◆ **Directions**: Where the word "linearGradient" occurs in a line of the listing, please copy the line.

◆ **Extracted material**:

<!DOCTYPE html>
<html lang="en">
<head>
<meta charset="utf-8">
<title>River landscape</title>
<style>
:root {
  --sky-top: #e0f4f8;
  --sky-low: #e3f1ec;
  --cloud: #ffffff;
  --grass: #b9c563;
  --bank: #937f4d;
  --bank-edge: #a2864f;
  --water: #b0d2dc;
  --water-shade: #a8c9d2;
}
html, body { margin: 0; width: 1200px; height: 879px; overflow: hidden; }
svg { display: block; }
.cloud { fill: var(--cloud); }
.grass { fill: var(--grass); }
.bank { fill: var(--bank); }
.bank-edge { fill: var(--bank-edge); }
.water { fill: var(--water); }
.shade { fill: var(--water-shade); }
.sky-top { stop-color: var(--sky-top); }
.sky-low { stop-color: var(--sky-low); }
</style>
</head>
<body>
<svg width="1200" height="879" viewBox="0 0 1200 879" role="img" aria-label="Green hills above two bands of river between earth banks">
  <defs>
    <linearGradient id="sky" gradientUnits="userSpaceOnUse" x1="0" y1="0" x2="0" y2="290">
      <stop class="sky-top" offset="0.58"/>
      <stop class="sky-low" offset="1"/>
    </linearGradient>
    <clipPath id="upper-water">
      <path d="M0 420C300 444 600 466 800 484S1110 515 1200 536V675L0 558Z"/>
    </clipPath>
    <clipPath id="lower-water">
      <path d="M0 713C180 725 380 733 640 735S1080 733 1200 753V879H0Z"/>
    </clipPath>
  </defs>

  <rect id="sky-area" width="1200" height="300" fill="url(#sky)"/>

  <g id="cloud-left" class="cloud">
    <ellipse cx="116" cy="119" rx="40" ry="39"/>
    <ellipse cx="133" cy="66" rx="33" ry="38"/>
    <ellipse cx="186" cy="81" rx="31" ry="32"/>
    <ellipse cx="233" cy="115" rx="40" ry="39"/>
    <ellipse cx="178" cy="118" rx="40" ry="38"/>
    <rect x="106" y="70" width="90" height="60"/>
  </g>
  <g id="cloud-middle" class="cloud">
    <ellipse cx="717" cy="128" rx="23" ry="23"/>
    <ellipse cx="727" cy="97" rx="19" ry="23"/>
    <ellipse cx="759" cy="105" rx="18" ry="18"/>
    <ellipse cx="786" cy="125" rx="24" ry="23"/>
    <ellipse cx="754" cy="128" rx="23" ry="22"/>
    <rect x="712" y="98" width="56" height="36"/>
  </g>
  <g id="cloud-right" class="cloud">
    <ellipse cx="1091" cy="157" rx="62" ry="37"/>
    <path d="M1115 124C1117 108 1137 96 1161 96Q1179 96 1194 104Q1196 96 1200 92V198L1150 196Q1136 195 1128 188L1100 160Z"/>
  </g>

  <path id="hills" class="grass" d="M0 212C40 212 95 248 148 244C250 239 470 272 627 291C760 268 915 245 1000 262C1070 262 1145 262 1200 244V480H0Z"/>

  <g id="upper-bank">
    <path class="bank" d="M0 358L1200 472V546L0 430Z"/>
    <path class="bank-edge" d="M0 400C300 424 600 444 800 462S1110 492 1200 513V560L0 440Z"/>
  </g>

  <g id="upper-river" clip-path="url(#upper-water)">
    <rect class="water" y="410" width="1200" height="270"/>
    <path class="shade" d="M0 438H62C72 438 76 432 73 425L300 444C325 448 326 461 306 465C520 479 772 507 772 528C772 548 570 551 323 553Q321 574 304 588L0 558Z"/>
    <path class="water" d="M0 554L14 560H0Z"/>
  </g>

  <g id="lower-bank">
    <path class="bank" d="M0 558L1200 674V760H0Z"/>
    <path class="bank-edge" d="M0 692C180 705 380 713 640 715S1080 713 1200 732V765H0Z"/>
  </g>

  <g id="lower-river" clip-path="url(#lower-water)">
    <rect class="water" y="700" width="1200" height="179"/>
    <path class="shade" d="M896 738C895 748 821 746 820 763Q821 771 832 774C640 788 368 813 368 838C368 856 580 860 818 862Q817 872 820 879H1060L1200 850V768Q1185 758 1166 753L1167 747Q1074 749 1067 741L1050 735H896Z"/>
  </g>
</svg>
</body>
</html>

◆ **The answer**:
    <linearGradient id="sky" gradientUnits="userSpaceOnUse" x1="0" y1="0" x2="0" y2="290">
    </linearGradient>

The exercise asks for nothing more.